Camden County Freeholder Blasts USDA’s Proposal To Cut SNAP Benefits

Camden County Freeholder Carmen Rodriguez Photo Credit: Camden County

CAMDEN, N.J. — Camden County Freeholder Carmen Rodriguez slammed the US Department of Agriculture’s (USDA) proposed rule to limit SNAP benefits calling it “yet another attempt to attack vulnerable Americans.”

“Most despicable of all, the proposal would immediately stop countless children from receiving free lunches in school, when we know that students who enter the classroom hungry are at an immediate disadvantage compared to their peers,” Rodriguez said in a statement.

Formerly known as Food Stamps, SNAP — Supplemental Nutrition Assistance Program — helps low-income families buy the groceries they need to eat a healthy diet.

Households that currently receive substantial, ongoing Temporary Assistance for Needy Families (TANF) funded benefits are automatically eligible for SNAP benefits.  The proposal will limit this automatic eligibility.

According to the USDA’s proposal, “the Food and Nutrition Act has clear parameters regarding the income and resource limits that SNAP households must meet, and categorical eligibility is intended to apply only when the conferring program has properly determined eligibility. Extending categorical eligibility to participants who have not been screened for eligibility compromises program integrity and reduces public confidence that benefits are being provided to eligible households.”
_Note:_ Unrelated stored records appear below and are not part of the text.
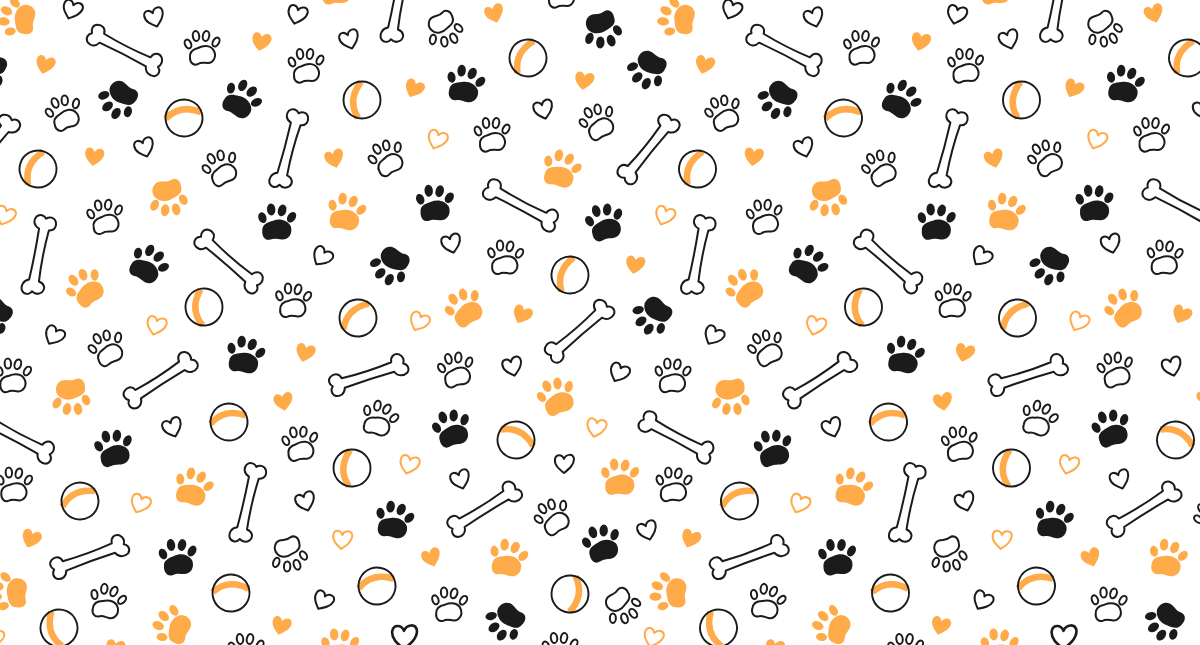
<!DOCTYPE html>
<html lang="en">
<head>
<meta charset="utf-8">
<title>Paw, bone and ball pattern</title>
<style>
:root { --paper: #ffffff; --ink: #1c1b1b; --amber: #ffab49; }
html, body { margin: 0; width: 1200px; height: 645px; overflow: hidden; background: var(--paper); }
svg { display: block; }
.ink-fill { fill: var(--ink); }
.amber-fill { fill: var(--amber); }
.ink-line { fill: none; stroke: var(--ink); stroke-width: 2; stroke-linejoin: round; }
.amber-line { fill: none; stroke: var(--amber); stroke-width: 2; stroke-linejoin: round; }
.stripe { fill: none; stroke: var(--amber); stroke-width: 6.5; }
.ball-rim { fill: none; stroke: var(--ink); stroke-width: 1.9; }
</style>
</head>
<body>
<svg width="1200" height="645" viewBox="0 0 1200 645" role="img" aria-label="Seamless pattern of paws, bones, balls and hearts">
<defs>
<g id="paw">
<path d="M-14 9C-15 2-9 0-4-2C2-5 10-4 14 2C17 9 13 16 6 16C2 16-1 15-5 17C-10 19-14 15-14 9Z"/>
<ellipse cx="-15" cy="-4" rx="4" ry="5.5" transform="rotate(-25 -15 -4)"/>
<ellipse cx="-7" cy="-13" rx="4.2" ry="6" transform="rotate(-8 -7 -13)"/>
<ellipse cx="4" cy="-13" rx="4.2" ry="6" transform="rotate(12 4 -13)"/>
<ellipse cx="14" cy="-7" rx="4" ry="5.8" transform="rotate(30 14 -7)"/>
</g>
<g id="open-paw">
<path d="M-12 10C-13 3-8 1-4 0C2-3 9-3 12 3C15 9 11 15 6 15C2 15-1 14-4 16C-8 18-12 15-12 10Z"/>
<ellipse cx="-14" cy="-4" rx="3" ry="4.6" transform="rotate(-25 -14 -4)"/>
<ellipse cx="-6" cy="-12" rx="3.2" ry="5" transform="rotate(-8 -6 -12)"/>
<ellipse cx="4" cy="-12" rx="3.2" ry="5" transform="rotate(12 4 -12)"/>
<ellipse cx="14" cy="-6" rx="3" ry="4.8" transform="rotate(30 14 -6)"/>
</g>
<path id="heart" d="M0 10C-5 6-10 2-9-4C-8-9-2-9 0-4C2-9 9-10 10-4C10 2 5 6 0 10Z"/>
<path id="bone" d="M-26-5Q0-3 26-5C27-11 32-13 36-10C39-7 39-3 37 0C41 2 42 7 38 10C34 12 28 11 26 5Q0 4-26 5C-28 11-33 12-37 10C-41 7-40 2-37 0C-40-3-40-8-36-10C-32-12-27-11-26-5Z"/>
<g id="ball">
<path class="stripe" d="M-1-18Q-15 0-4 18"/>
<circle class="ball-rim" r="18.5"/>
</g>

<g id="tile">
<g class="ink-fill">
<use href="#paw" transform="translate(602 29) rotate(170)"/>
<use href="#paw" transform="translate(648 69) rotate(215)"/>
<use href="#paw" transform="translate(465 85) rotate(15)"/>
<use href="#paw" transform="translate(119 99) rotate(220)"/>
<use href="#paw" transform="translate(241 100) rotate(35)"/>
<use href="#paw" transform="translate(435 204) rotate(3)"/>
<use href="#paw" transform="translate(277 223) rotate(5)"/>
<use href="#paw" transform="translate(148 265) rotate(35)"/>
<use href="#paw" transform="translate(605 223) rotate(-8)"/>
<use href="#paw" transform="translate(391 265) rotate(215)"/>
<use href="#paw" transform="translate(653 315) rotate(225)"/>
<use href="#paw" transform="translate(245 356) rotate(15)"/>
<use href="#paw" transform="translate(114 449) rotate(-5)"/>
<use href="#paw" transform="translate(452 429) rotate(-10)"/>
<use href="#paw" transform="translate(394 521) rotate(15)"/>
<use href="#paw" transform="translate(602 544) rotate(-10)"/>
<use href="#paw" transform="translate(178 558)"/>
<use href="#paw" transform="translate(506 621) rotate(225)"/>
</g>
<g class="amber-fill">
<use href="#paw" transform="translate(18 18) rotate(-75)"/>
<use href="#paw" transform="translate(168 197) rotate(175)"/>
<use href="#paw" transform="translate(346 213) rotate(15)"/>
<use href="#paw" transform="translate(561 170) rotate(20)"/>
<use href="#paw" transform="translate(86 288) rotate(-30)"/>
<use href="#paw" transform="translate(465 308) rotate(-25)"/>
<use href="#paw" transform="translate(71 396) rotate(180)"/>
<use href="#paw" transform="translate(557 397) rotate(-15)"/>
<use href="#paw" transform="translate(193 488) rotate(20)"/>
<use href="#paw" transform="translate(620 478) rotate(5)"/>
<use href="#paw" transform="translate(508 559) rotate(15)"/>
<use href="#paw" transform="translate(10 592) rotate(-80)"/>
<use href="#paw" transform="translate(173 626) rotate(-60)"/>
<use href="#paw" transform="translate(340 648) rotate(5)"/>
<use href="#paw" transform="translate(336 -13)"/>
<use href="#heart" transform="translate(45 64) rotate(15)"/>
<use href="#heart" transform="translate(261 41) rotate(12)"/>
<use href="#heart" transform="translate(494 13) rotate(-18)"/>
<use href="#heart" transform="translate(584 80) rotate(10)"/>
<use href="#heart" transform="translate(414 88) rotate(25)"/>
<use href="#heart" transform="translate(94 156) rotate(8)"/>
<use href="#heart" transform="translate(334 158) rotate(-15)"/>
<use href="#heart" transform="translate(635 264) rotate(10)"/>
<use href="#heart" transform="translate(522 314) rotate(25)"/>
<use href="#heart" transform="translate(305 352) rotate(15)"/>
<use href="#heart" transform="translate(283 401) rotate(-10)"/>
<use href="#heart" transform="translate(31 538) rotate(20)"/>
<use href="#heart" transform="translate(431 557) rotate(-20)"/>
<use href="#heart" transform="translate(281 625) rotate(15)"/>
<use href="#heart" transform="translate(115 648) rotate(12)"/>
</g>
<g class="ink-line">
<use href="#open-paw" transform="translate(202 48)"/>
<use href="#open-paw" transform="translate(306 66)"/>
<use href="#open-paw" transform="translate(444 29) rotate(160)"/>
<use href="#open-paw" transform="translate(64 113) rotate(-15)"/>
<use href="#open-paw" transform="translate(221 168) rotate(-20)"/>
<use href="#open-paw" transform="translate(387 158) rotate(-22)"/>
<use href="#open-paw" transform="translate(492 135)"/>
<use href="#open-paw" transform="translate(598 122) rotate(-20)"/>
<use href="#open-paw" transform="translate(105 217) rotate(-4)"/>
<use href="#open-paw" transform="translate(505 258) rotate(5)"/>
<use href="#open-paw" transform="translate(293 301) rotate(5)"/>
<use href="#open-paw" transform="translate(107 348) rotate(-20)"/>
<use href="#open-paw" transform="translate(13 376) rotate(4)"/>
<use href="#open-paw" transform="translate(456 370) rotate(-8)"/>
<use href="#open-paw" transform="translate(379 419) rotate(20)"/>
<use href="#open-paw" transform="translate(300 444) rotate(-3)"/>
<use href="#open-paw" transform="translate(14 485) rotate(4)"/>
<use href="#open-paw" transform="translate(553 517) rotate(-25)"/>
<use href="#open-paw" transform="translate(289 554) rotate(170)"/>
<use href="#open-paw" transform="translate(107 602) rotate(15)"/>
<use href="#open-paw" transform="translate(449 605) rotate(5)"/>
<use href="#open-paw" transform="translate(622 606) rotate(150)"/>
<use href="#open-paw" transform="translate(560 650)"/>
<use href="#open-paw" transform="translate(561 -9)"/>
<use href="#open-paw" transform="translate(246 651)"/>
<use href="#bone" transform="translate(125 50) rotate(27)"/>
<use href="#bone" transform="translate(289 149) rotate(105)"/>
<use href="#bone" transform="translate(398 3) rotate(101)"/>
<use href="#bone" transform="translate(648 149) rotate(-51)"/>
<use href="#bone" transform="translate(521 205) rotate(28)"/>
<use href="#bone" transform="translate(39 255) rotate(101)"/>
<use href="#bone" transform="translate(229 261) rotate(41)"/>
<use href="#bone" transform="translate(579 331) rotate(-41)"/>
<use href="#bone" transform="translate(160 380) rotate(-33)"/>
<use href="#bone" transform="translate(368 375) rotate(-18)"/>
<use href="#bone" transform="translate(17 437) rotate(28)"/>
<use href="#bone" transform="translate(248 503) rotate(103)"/>
<use href="#bone" transform="translate(484 509) rotate(-32)"/>
<use href="#bone" transform="translate(89 557) rotate(-20)"/>
<use href="#heart" transform="translate(154 17) rotate(-18)"/>
<use href="#heart" transform="translate(72 9) rotate(20)"/>
<use href="#heart" transform="translate(297 14) rotate(15)"/>
<use href="#heart" transform="translate(349 39) rotate(-18)"/>
<use href="#heart" transform="translate(543 109) rotate(-15)"/>
<use href="#heart" transform="translate(144 147) rotate(-18)"/>
<use href="#heart" transform="translate(322 256) rotate(35)"/>
<use href="#heart" transform="translate(451 243) rotate(-15)"/>
<use href="#heart" transform="translate(54 335) rotate(30)"/>
<use href="#heart" transform="translate(172 427) rotate(-20)"/>
<use href="#heart" transform="translate(512 366) rotate(-15)"/>
<use href="#heart" transform="translate(619 372) rotate(25)"/>
<use href="#heart" transform="translate(564 463)"/>
<use href="#heart" transform="translate(460 479) rotate(-18)"/>
<use href="#heart" transform="translate(305 501) rotate(-18)"/>
<use href="#heart" transform="translate(647 530) rotate(-18)"/>
<use href="#heart" transform="translate(323 600) rotate(28)"/>
<use href="#heart" transform="translate(404 636) scale(1.3)"/>
</g>
<g class="amber-line">
<use href="#heart" transform="translate(437 139) rotate(20)"/>
<use href="#heart" transform="translate(5 215) rotate(20)"/>
<use href="#heart" transform="translate(156 325) rotate(15)"/>
<use href="#heart" transform="translate(419 321) rotate(25)"/>
<use href="#heart" transform="translate(596 427) rotate(12)"/>
<use href="#heart" transform="translate(409 464) rotate(15)"/>
<use href="#heart" transform="translate(140 503) rotate(22)"/>
<use href="#heart" transform="translate(342 539) rotate(5)"/>
<use href="#heart" transform="translate(653 637) rotate(18)"/>
</g>
<g>
<use href="#ball" transform="translate(184 118) rotate(75)"/>
<use href="#ball" transform="translate(38 169) rotate(20)"/>
<use href="#ball" transform="translate(362 100)"/>
<use href="#ball" transform="translate(528 58) rotate(22)"/>
<use href="#ball" transform="translate(204 307) rotate(-8)"/>
<use href="#ball" transform="translate(358 318) rotate(40)"/>
<use href="#ball" transform="translate(570 275) rotate(15)"/>
<use href="#ball" transform="translate(229 422) rotate(72)"/>
<use href="#ball" transform="translate(352 468) rotate(-3)"/>
<use href="#ball" transform="translate(80 501) rotate(60)"/>
<use href="#ball" transform="translate(516 440) rotate(112)"/>
<use href="#ball" transform="translate(231 593) rotate(80)"/>
<use href="#ball" transform="translate(377 586) rotate(70)"/>
<use href="#ball" transform="translate(570 594) rotate(185)"/>
<use href="#ball" transform="translate(59 628) rotate(-22)"/>
</g>
</g>
</defs>
<rect width="1200" height="645" fill="var(--paper)"/>
<use href="#tile" x="-659.5"/>
<use href="#tile"/>
<use href="#tile" x="659.5"/>
</svg>
</body>
</html>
Rodriguez sees the “categorical eligibility” as giving states more flexibility.

“The ‘categorical eligibility’ program, which the administration is planning to eliminate, allows states to adjust the requirements for SNAP so that families who are already eligible for certain other forms of support (such as TANF) are immediately eligible for nutritional support as well,” she said.

Rodriguez is concerned that an abrupt stop to nutrition benefits would adversely affect the nearly 29,000 recipients in Camden County as well as millions of low-income households across the country.

“Eliminating this technical, but critical, part of the program would mean suddenly stopping SNAP assistance to approximately three million Americans, including here in Camden County,” Rodriguez said.  “By the administration’s estimate, 80 percent of these individuals would lose their benefits solely on the grounds that they have generated personal savings and therefore fail the ‘asset test’ waived by nearly all states that utilize categorical eligibility.”

Rodriguez said that the Freeholder Board is “committed to protecting society’s most vulnerable citizens, which includes children and individuals with low incomes.”

“If the [Trump] administration has any interest at all in that goal, it must abandon this misguided and destructive position,” she said.